Daniel Warner2.jpg
3rd President of Liberia
In office
January 4, 1864 – January 6, 1868
Vice President James M. Priest
Preceded by Stephen Allen Benson
Succeeded by James Spriggs Payne
5th Vice President of Liberia
In office
January 2, 1860 – January 4, 1864
President Stephen Allen Benson
Preceded by Beverly Page Yates
Succeeded by James M. Priest
3rd Secretary of State
In office
1854–1856
President Joseph Jenkins Roberts
Preceded by John N. Lewis
Succeeded by James Skivring Smith
Personal details
Born (1815-04-19)April 19, 1815
Baltimore County, Maryland, United States
Died December 1, 1880(1880-12-01) (aged 65)
Liberia
Political party Republican

Daniel Bashiel Warner (April 19, 1815 – December 1, 1880) served as the 3rd President of Liberia from 1864 to 1868. Prior to this, he served as the 5th Vice President of Liberia under President Stephen Allen Benson from 1860 to 1864, and as the 3rd Secretary of State in the cabinet of Joseph Jenkins Roberts from 1854 to 1856.

Background[edit]

Warner, an African-American, was born on Hookstown Road in Baltimore County, Maryland to a father who was a farmer and ex-slave who acquired his freedom one year before Warner was born.[1][2]
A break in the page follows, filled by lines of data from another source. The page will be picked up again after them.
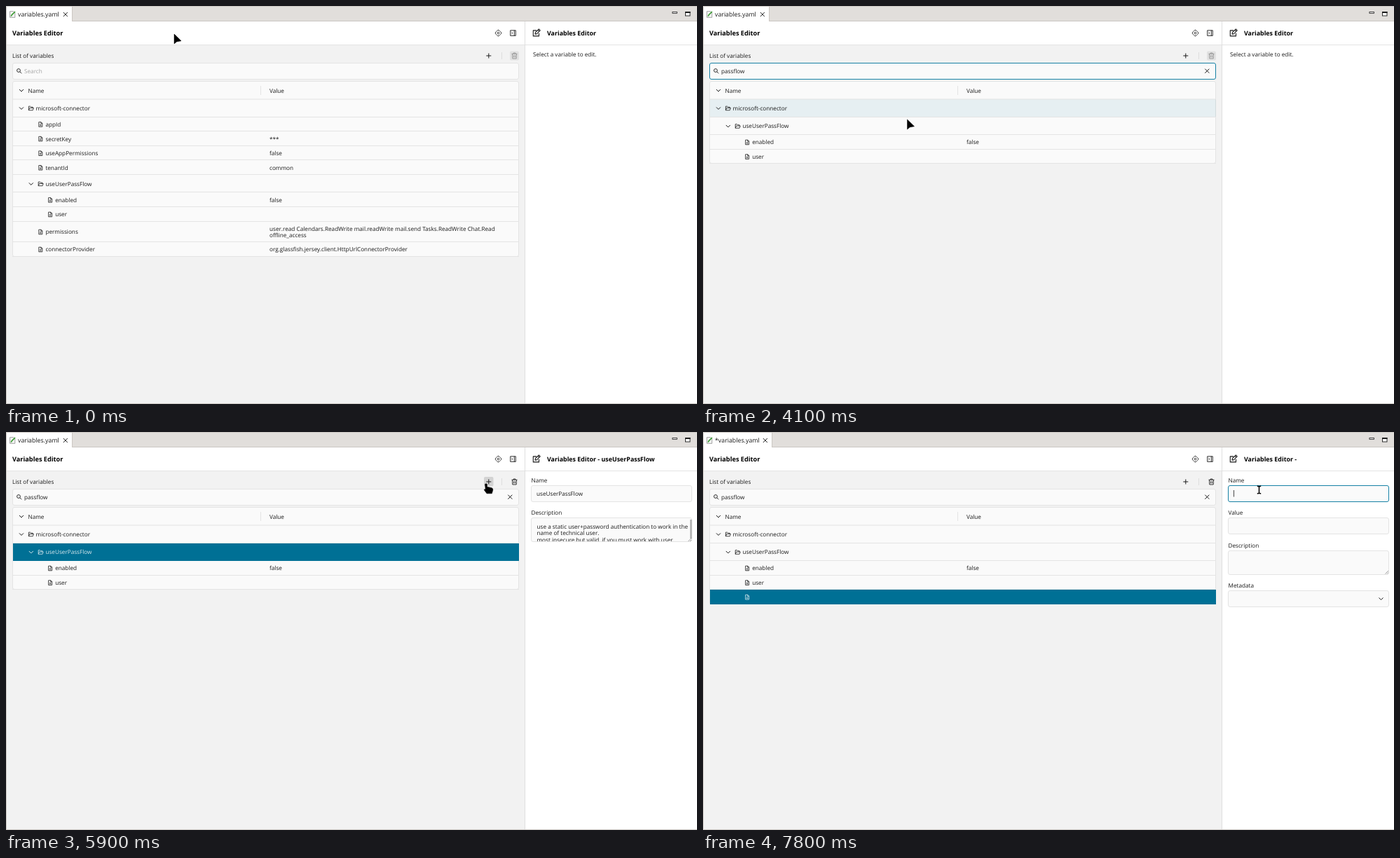
These frames come from a looping animation (986 px wide and 568 px high, 8 s). An HTML page:

```html
<!DOCTYPE html>
<html lang="en">
<head>
<meta charset="utf-8">
<title>Variables Editor</title>
<style>
  html, body { margin: 0; width: 100%; height: 100%; overflow: hidden; background: #f2f2f2; }
  svg { display: block; width: 986px; height: 568px; }
  text { font-family: "Open Sans", "Noto Sans", sans-serif; text-rendering: geometricPrecision; white-space: pre; }
</style>
</head>
<body>
<svg id="stage" viewBox="0 0 986 568"></svg>
<script>
const LOOP = 8000, STEP = 100;
const INK = '#1b1b1b', LINE = '#e4e4e4', FIELD = '#fafafa', ACCENT = '#007095', LIGHT = '#d8e9ee';
const stage = document.getElementById('stage');
const ruler = document.createElement('canvas').getContext('2d');
ruler.font = '8.2px "Open Sans", "Noto Sans", sans-serif';

// Drawing helpers
const rect = (x, y, w, h, fill, more = '') =>
  `<rect x="${x}" y="${y}" width="${w}" height="${h}" fill="${fill}" ${more}/>`;
const box = (x, y, w, h, stroke = LINE, fill = FIELD) =>
  rect(x + .5, y + .5, w - 1, h - 1, fill, `stroke="${stroke}" rx="2.5"`);
const text = (x, mid, s, { size = 8.2, weight = 400, fill = INK } = {}) =>
  `<text x="${x}" y="${mid + size * .36}" font-size="${size}" font-weight="${weight}" fill="${fill}">${s}</text>`;
const path = (x, y, d, color = INK, width = .9, fill = 'none') =>
  `<path transform="translate(${x} ${y})" d="${d}" fill="${fill}" stroke="${color}" stroke-width="${width}" stroke-linejoin="round"/>`;
const bold = size => ({ size, weight: 700, fill: '#000' });

// Icons are centred on their position
const chevron = (x, y, c) => path(x, y, 'M-3-1.5L0 1.5L3-1.5', c, 1);
const cross = (x, y) => path(x, y, 'M-3-3L3 3M3-3L-3 3', INK, 1);
const folder = (x, y, c) => path(x, y, 'M-3.3 2.8V-2.8H-1L0-1.7H2.5V-.4M-3.3 2.8L-2-.4H3.7L2.6 2.8Z', c, .8);
const sheet = (x, y, c) => path(x, y, 'M-2.5-3.3H.8L2.5-1.6V3.3H-2.5ZM.6-3.3V-1.4H2.5M-1.2 .2H1.2M-1.2 1.7H1.2', c, .8);
const trash = (x, y, c) => path(x, y, 'M-4-2.7H4M-1.4-2.9V-4H1.4V-2.9M-3-2.5L-2.7 4H2.7L3-2.5M-1-.8V2.3M1-.8V2.3', c, .9);

function gear(x, y) {
  let d = '';
  for (let i = 0; i < 16; i++) {
    const a = (i - .5) * Math.PI / 8, r = i % 4 < 2 ? 4.2 : 3.6;
    d += `${i ? 'L' : 'M'}${(r * Math.cos(a)).toFixed(2)} ${(r * Math.sin(a)).toFixed(2)}`;
  }
  return path(x, y, d + 'Z') + `<circle cx="${x}" cy="${y}" r="1.4" fill="none" stroke="${INK}" stroke-width=".9"/>`;
}

// Variable tree: [depth, name, value, is folder]
const ROOT = [0, 'microsoft-connector', '', true];
const FLOW = [1, 'useUserPassFlow', '', true];
const NESTED = [FLOW, [2, 'enabled', 'false'], [2, 'user', '']];
const APP_ID = [1, 'appId', ''], APP_PERM = [1, 'useAppPermissions', 'false'];
const TAIL = [
  [1, 'permissions', 'user.read Calendars.ReadWrite mail.readWrite mail.send Tasks.ReadWrite Chat.Read\noffline_access'],
  [1, 'connectorProvider', 'org.glassfish.jersey.client.HttpUrlConnectorProvider'],
];
const FULL = [ROOT, APP_ID, [1, 'secretKey', '***'], APP_PERM, [1, 'tenantId', 'common'], ...NESTED, ...TAIL];
const WITH_P = [ROOT, APP_ID, APP_PERM, ...NESTED, ...TAIL];
const FOUND = [ROOT, ...NESTED];
const ADDED = [2, '', ''];

// Times of the typed letters and of the clicks
const KEYS = [1600, 1800, 2000, 2500, 2700, 2800, 3000, 3100];
const FOCUS = 1100, SELECT = 4500, ADD = 6200, NAME_FOCUS = 7800;

const POINTER = [
  [0, 240, 40], [500, 240, 40], [600, 241, 46], [900, 247.7, 92.5], [3600, 247.7, 92.5],
  [3700, 250, 97], [4100, 291.5, 162], [4300, 293, 167.5], [4800, 293, 167.5], [5100, 440, 128],
  [5300, 569, 88], [5500, 640, 79], [5700, 682, 74], [6000, 688, 73], [6900, 688, 73],
  [7100, 740, 76], [7300, 793.5, 82.5], [8000, 793.5, 82.5],
];

function track(keys, t) {
  const i = Math.max(1, keys.findIndex(k => k[0] >= t));
  const a = keys[i - 1], b = keys[i], p = (t - a[0]) / (b[0] - a[0]);
  return a.slice(1).map((v, n) => v + (b[n + 1] - v) * p);
}

const within = (t, from, to) => t >= from && t < to;
const onPlus = t => within(t, 5700, 7000);

function pointer(t) {
  const [x, y] = track(POINTER, t);
  if (within(t, 900, 3700) || t >= 7300)
    return path(x, y, 'M-2.7-5.3Q0-5.3 0-4Q0-5.3 2.7-5.3M0-4.5V4.5M-2.7 5.3Q0 5.3 0 4Q0 5.3 2.7 5.3', '#000', 1.5);
  if (onPlus(t))
    return path(x, y, 'M-2.5 1.2Q-1-.6 .5 1.2V5L7 6.3Q9.3 7 8.7 10L7.3 14.5H0L-3.7 9.5Q-3.8 7.8-1.8 8.5Z', '#000', .5, '#000');
  return path(x, y, 'M0 0V14L3.6 11L10 9.8Z', '#000', .5, '#000');
}

// Strength of the accent tint over a row
function tint(row, t) {
  if (row === ADDED) return 1;
  if (row === ROOT) return within(t, 4000, 4200) || within(t, 5000, 5200) ? .08 : 0;
  if (row !== FLOW || t < 4200) return 0;
  return track([[4200, .08], [4500, .08], [4600, .21], [4700, .72], [4800, 1],
    [6100, 1], [6200, .86], [6300, .45], [6400, .1], [6500, 0], [8000, 0]], t)[0];
}

function table(t) {
  const rows = t < KEYS[0] ? FULL : t < KEYS[1] ? WITH_P : t < ADD ? FOUND : [...FOUND, ADDED];
  let y = 133, out = chevron(22, 120.5) + text(31.5, 120.7, 'Name') + text(376, 120.7, 'Value')
    + rect(363, 114, 1, 13, LINE) + rect(9, 132.5, 723, 1, LINE);
  let back = '';
  for (const row of rows) {
    const [depth, name, value, isFolder] = row;
    const lines = value.split('\n');
    const h = isFolder ? 25.5 : lines.length > 1 ? 29.4 : 20.6;
    const mid = y + h / 2 + .2, x = 22 + depth * 13.8, strength = tint(row, t);
    const ink = strength > .5 ? LIGHT : INK;
    const top = Math.round(y), end = Math.round(y + h);
    if (strength) back += rect(10, top, 722, end - top, ACCENT, `opacity="${strength}"`);
    out += rect(9, end - 1, 723, 1, LINE, strength > .5 ? 'opacity="0"' : '');
    out += isFolder
      ? chevron(x, mid, ink) + folder(x + 13.7, mid, ink) + text(x + 20.6, mid, name, { fill: ink })
      : sheet(x + 13.5, mid, ink) + text(x + 20.6, mid, name, { fill: ink });
    lines.forEach((s, i) => out += text(376, mid + (i - (lines.length - 1) / 2) * 9.2, s));
    y += h;
  }
  return box(9, 107, 723, Math.round(y) - 107) + back + out;
}

function search(t) {
  const typed = 'passflow'.slice(0, KEYS.filter(k => k <= t).length);
  const focused = within(t, FOCUS, SELECT);
  let out = box(9, 81, 723, 24, focused ? '#1681a5' : LINE)
    + path(18.3, 92, 'M2.1 0A2.4 2.4 0 1 1-2.7 0A2.4 2.4 0 1 1 2.1 0M1.4 1.7L4 4.2')
    + text(26, 92.7, typed || 'Search', { fill: typed ? INK : '#a3a3a3' });
  if (typed) out += cross(719.3, 92.7);
  if (within(t, FOCUS, 3700)) out += rect(26 + ruler.measureText(typed).width, 88, .8, 9.5, INK);
  return out;
}

function details(t) {
  const x = 749.5, w = 230;
  const label = (mid, s) => text(x, mid, s);
  const grip = y => path(978, y, 'M-4.5 0L0-4.5M-2 0L0-2', '#777', .7);
  const title = t < SELECT ? '' : t < ADD ? ' - useUserPassFlow' : ' -';
  let out = text(772, 38.7, 'Variables Editor' + title, bold(8.9));
  if (t < SELECT) return out + text(752, 68.8, 'Select a variable to edit.');
  out += label(69, 'Name') + box(749, 76, w, 24, t >= NAME_FOCUS ? '#1681a5' : LINE);
  if (t < ADD) {
    const notes = ['use a static user+password authentication to work in the', 'name of technical user.',
      'most insecure but valid, if you must work with user'];
    return out + text(757, 88, 'useUserPassFlow') + label(115.3, 'Description') + box(749, 122, w, 35)
      + `<g clip-path="url(#notes)">${notes.map((s, i) => text(757.5, 134.6 + i * 9.7, s)).join('')}</g>`
      + rect(976, 125, 2.8, 27, '#b5b5b5') + grip(156);
  }
  if (t >= NAME_FOCUS) out += rect(757, 83, .8, 9.5, INK);
  return out + label(115.3, 'Value') + box(749, 122, w, 24)
    + label(162, 'Description') + box(749, 169, w, 35) + grip(202.5)
    + label(219, 'Metadata') + box(749, 226, w, 24) + chevron(967.5, 238);
}

function frame(t) {
  const dirty = t >= ADD, canDelete = t >= 4700;
  return '<clipPath id="notes"><rect x="750" y="123" width="226" height="33"/></clipPath>'
    + rect(0, 0, 986, 568, '#f2f2f2') + rect(0, 0, 986, 22, '#e1dedb')
    + rect(0, 22, 741, 33, '#fff') + rect(741, 22, 245, 546, '#fff')
    + rect(0, 55, 986, 1, LINE) + rect(740, 22, 1, 546, '#e0e0e0')
    + rect(0, 0, 986, 1, '#cbc7c3') + rect(0, 21, 986, 1, '#cbc7c3')
    // file tab
    + rect(1, 1, dirty ? 97 : 93, 21, '#fff') + rect(dirty ? 98 : 94, 1, 1, 21, '#cbc7c3')
    + path(9.3, 12, 'M-3.7-4.3H1.5L3.5-2.3V4.3H-3.7Z', '#8a8a8a', .8, '#f6f6f6')
    + path(9.3, 12, 'M-2 2.8L-1.2 .8L3.7-4', '#3d9b35', 1.7)
    + text(17, 12, (dirty ? '*' : '') + 'variables.yaml', { size: 8.8 }) + cross(dirty ? 88.8 : 84.8, 12)
    + rect(951, 8.5, 6.5, 2, '#fff', `stroke="${INK}" stroke-width=".8"`)
    + rect(969.5, 8.5, 6.5, 5.5, '#fff', `stroke="${INK}" stroke-width=".9"`) + rect(969, 8, 7.5, 2, INK)
    // toolbars
    + text(9, 38.6, 'Variables Editor', bold(9.2)) + gear(702.5, 38.6)
    + path(723.5, 38.6, 'M-3.8-3.8H3.8V3.8H-3.8ZM1.8-3.8V3.8M-2.2-1.5L-.6 0L-2.2 1.5')
    + path(757, 38.2, 'M0-3.3H-4.7V4.7H3.5V.5M-2 2L-1.5-.5L3.4-5.2L5.2-3.4L.5 1.4ZM2-3.8L3.9-2', INK, 1.1)
    + text(9, 71.2, 'List of variables')
    + (onPlus(t) ? rect(682, 64, 13.5, 13.5, '#d3d3d3', 'rx="2"') : '')
    + path(688.8, 71, 'M-3.5 0H3.5M0-3.5V3.5', INK, 1) + rect(707, 66, 1, 10, '#dedede')
    + (canDelete ? '' : rect(719, 64.5, 13, 13, '#e1e1e1', 'rx="2"'))
    + trash(725.5, 71, canDelete ? INK : '#909090')
    + search(t) + table(t) + details(t)
    + rect(0, 0, 1, 568, '#cbc7c3') + rect(0, 567, 986, 1, '#cbc7c3')
    + pointer(t);
}

let shown = -1;
function tick() {
  const t = Math.floor(performance.now() % LOOP / STEP) * STEP;
  if (t !== shown) stage.innerHTML = frame(shown = t);
  requestAnimationFrame(tick);
}
tick();
</script>
</body>
</html>
```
Warner's date of birth is unclear. Some records show that he was born on April 19, 1815.[1] However, American Colonization Society documents list him as age nine when he emigrated to Liberia, with eight relatives, on the ship Oswego in 1823.[2] That would put his birth year as 1814.

A member of the Americo-Liberian elite, he also served as a member of the Liberian House of Representatives[3] and Liberian Senate.[4] In 1877, he became an agent of the American Colonization Society.[5]
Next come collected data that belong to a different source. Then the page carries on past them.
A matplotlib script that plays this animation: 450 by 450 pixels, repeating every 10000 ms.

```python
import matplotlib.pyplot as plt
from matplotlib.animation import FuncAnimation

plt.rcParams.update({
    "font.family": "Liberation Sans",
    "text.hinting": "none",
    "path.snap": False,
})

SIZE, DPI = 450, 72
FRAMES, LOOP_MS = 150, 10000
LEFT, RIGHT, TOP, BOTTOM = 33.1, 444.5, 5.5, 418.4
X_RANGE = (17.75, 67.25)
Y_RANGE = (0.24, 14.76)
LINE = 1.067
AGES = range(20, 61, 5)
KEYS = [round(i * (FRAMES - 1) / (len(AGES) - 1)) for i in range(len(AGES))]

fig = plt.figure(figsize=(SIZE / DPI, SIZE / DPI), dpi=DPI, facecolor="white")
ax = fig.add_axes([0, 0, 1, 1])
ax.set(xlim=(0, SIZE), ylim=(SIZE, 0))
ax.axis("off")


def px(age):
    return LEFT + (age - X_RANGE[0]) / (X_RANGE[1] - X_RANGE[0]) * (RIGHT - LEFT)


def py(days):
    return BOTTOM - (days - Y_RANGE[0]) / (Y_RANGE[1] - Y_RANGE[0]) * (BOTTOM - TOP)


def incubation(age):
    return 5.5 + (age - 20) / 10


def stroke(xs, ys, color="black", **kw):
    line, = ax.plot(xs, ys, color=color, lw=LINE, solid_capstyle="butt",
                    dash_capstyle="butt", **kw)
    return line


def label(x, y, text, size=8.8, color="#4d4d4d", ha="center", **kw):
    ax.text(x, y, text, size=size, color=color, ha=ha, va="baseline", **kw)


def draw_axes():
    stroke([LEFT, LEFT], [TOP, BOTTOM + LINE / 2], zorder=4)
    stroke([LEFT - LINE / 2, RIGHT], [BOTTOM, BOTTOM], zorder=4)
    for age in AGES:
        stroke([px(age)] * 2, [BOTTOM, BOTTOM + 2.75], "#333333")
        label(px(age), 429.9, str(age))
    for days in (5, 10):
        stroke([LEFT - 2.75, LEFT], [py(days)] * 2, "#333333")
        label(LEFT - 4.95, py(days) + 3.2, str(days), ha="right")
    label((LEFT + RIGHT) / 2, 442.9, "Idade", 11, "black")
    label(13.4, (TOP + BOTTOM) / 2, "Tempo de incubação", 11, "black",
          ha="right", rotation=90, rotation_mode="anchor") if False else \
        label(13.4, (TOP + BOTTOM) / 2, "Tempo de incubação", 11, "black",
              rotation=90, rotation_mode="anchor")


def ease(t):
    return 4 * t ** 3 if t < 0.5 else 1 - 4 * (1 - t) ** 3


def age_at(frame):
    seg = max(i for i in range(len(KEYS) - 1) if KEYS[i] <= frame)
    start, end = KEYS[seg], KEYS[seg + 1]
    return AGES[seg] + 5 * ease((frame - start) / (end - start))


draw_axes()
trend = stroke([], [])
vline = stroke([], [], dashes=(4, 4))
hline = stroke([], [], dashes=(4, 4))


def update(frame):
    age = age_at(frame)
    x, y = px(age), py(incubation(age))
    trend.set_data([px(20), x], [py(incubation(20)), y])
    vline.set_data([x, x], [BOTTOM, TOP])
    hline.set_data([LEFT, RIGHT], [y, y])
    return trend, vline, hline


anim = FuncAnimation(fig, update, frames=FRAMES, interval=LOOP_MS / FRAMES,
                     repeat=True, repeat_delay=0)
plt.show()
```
He also wrote the lyrics to the Liberian national anthem, which the country officially adopted when it got independence from the American Colonization Society in 1847.[6]
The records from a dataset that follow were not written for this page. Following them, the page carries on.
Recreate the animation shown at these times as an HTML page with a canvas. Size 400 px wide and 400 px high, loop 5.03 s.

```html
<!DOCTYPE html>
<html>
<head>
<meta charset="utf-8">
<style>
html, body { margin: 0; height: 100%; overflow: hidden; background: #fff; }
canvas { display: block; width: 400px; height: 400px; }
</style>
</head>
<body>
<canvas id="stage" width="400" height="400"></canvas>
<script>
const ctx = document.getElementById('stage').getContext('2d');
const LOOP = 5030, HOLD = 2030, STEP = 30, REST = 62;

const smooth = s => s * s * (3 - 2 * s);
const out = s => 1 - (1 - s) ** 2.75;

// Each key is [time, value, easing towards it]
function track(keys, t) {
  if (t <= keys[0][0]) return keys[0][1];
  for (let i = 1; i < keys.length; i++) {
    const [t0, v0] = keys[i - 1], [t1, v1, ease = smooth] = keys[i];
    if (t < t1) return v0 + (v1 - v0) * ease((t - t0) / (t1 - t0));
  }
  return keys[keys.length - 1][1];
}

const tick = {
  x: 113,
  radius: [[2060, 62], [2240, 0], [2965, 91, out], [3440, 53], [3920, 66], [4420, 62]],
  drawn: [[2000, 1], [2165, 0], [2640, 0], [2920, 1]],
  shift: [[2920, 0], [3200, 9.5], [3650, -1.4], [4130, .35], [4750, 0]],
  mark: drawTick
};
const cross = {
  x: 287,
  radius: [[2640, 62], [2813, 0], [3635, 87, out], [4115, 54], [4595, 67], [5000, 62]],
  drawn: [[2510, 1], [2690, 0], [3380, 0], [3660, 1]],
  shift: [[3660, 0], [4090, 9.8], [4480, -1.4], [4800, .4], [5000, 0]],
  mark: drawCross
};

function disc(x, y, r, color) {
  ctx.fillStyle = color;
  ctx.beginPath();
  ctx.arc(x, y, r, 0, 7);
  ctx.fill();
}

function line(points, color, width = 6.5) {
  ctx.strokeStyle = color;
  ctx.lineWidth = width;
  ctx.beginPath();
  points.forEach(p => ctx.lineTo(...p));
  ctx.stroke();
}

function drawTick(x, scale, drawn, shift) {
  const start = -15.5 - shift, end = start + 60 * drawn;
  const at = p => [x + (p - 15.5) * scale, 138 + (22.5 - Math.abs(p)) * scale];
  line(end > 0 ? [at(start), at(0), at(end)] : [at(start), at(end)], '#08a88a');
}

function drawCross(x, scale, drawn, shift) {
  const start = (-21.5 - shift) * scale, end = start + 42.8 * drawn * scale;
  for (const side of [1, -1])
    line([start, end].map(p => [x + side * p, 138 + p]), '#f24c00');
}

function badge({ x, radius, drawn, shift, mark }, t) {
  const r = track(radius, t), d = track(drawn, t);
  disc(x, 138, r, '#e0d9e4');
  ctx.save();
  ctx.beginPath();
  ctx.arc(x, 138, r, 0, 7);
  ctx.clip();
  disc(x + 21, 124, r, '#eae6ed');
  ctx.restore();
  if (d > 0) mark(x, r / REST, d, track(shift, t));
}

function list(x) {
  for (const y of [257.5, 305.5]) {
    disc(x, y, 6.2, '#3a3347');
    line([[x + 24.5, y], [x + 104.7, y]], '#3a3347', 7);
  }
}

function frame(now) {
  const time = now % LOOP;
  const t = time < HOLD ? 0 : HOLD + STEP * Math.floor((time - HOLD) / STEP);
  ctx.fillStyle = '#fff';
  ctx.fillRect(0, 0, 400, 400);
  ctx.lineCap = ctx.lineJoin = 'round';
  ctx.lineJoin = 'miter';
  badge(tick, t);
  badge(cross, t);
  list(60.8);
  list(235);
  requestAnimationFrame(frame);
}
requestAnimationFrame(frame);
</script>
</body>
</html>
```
Presidency (1864–1868)[edit]

Warner's main concern as President was how the indigenous people, particularly the indigenous people in the interior, could be brought into society and become cooperating citizens. He organized the first expedition into the dense forest, led by Benjamin J. K. Anderson. In 1868, Anderson journeyed into Liberia's interior to sign a treaty with the king of Musardo. He took careful notes describing the peoples, the customs, and the natural resources of those areas he passed through, writing a published report of his journey. Using the information from Anderson's report, the Liberian government moved to assert limited control over the inland region.

See also[edit]

References[edit]

  1. ^ a b "Death Of A Liberian President,New York Times, March 13, 1881
  2. ^ a b Roll Of Emigrants That Have Been Sent To The Colony Of Liberia, Western Africa, By The American Colonization Society And Its Auxiliaries, To September 1843
  3. ^ Emma Jones Lapsansky Werner & Margaret Hope Bacon. Back To Africa
  4. ^ American Colonization Society, "Information About Going To Liberia With Things Which Every Emigrot Ought To Know", 1852
  5. ^ Michele Mitchell, Righteous Propaganda
  6. ^ Streissguth, Thomas. Liberia In Pictures

External links[edit]

Political offices
Preceded by
Stephen Allen Benson
President of Liberia
1864–1868
Succeeded by
James Spriggs Payne
Preceded by
Beverly Page Yates
Vice President of Liberia
1860–1864
Succeeded by
James M. Priest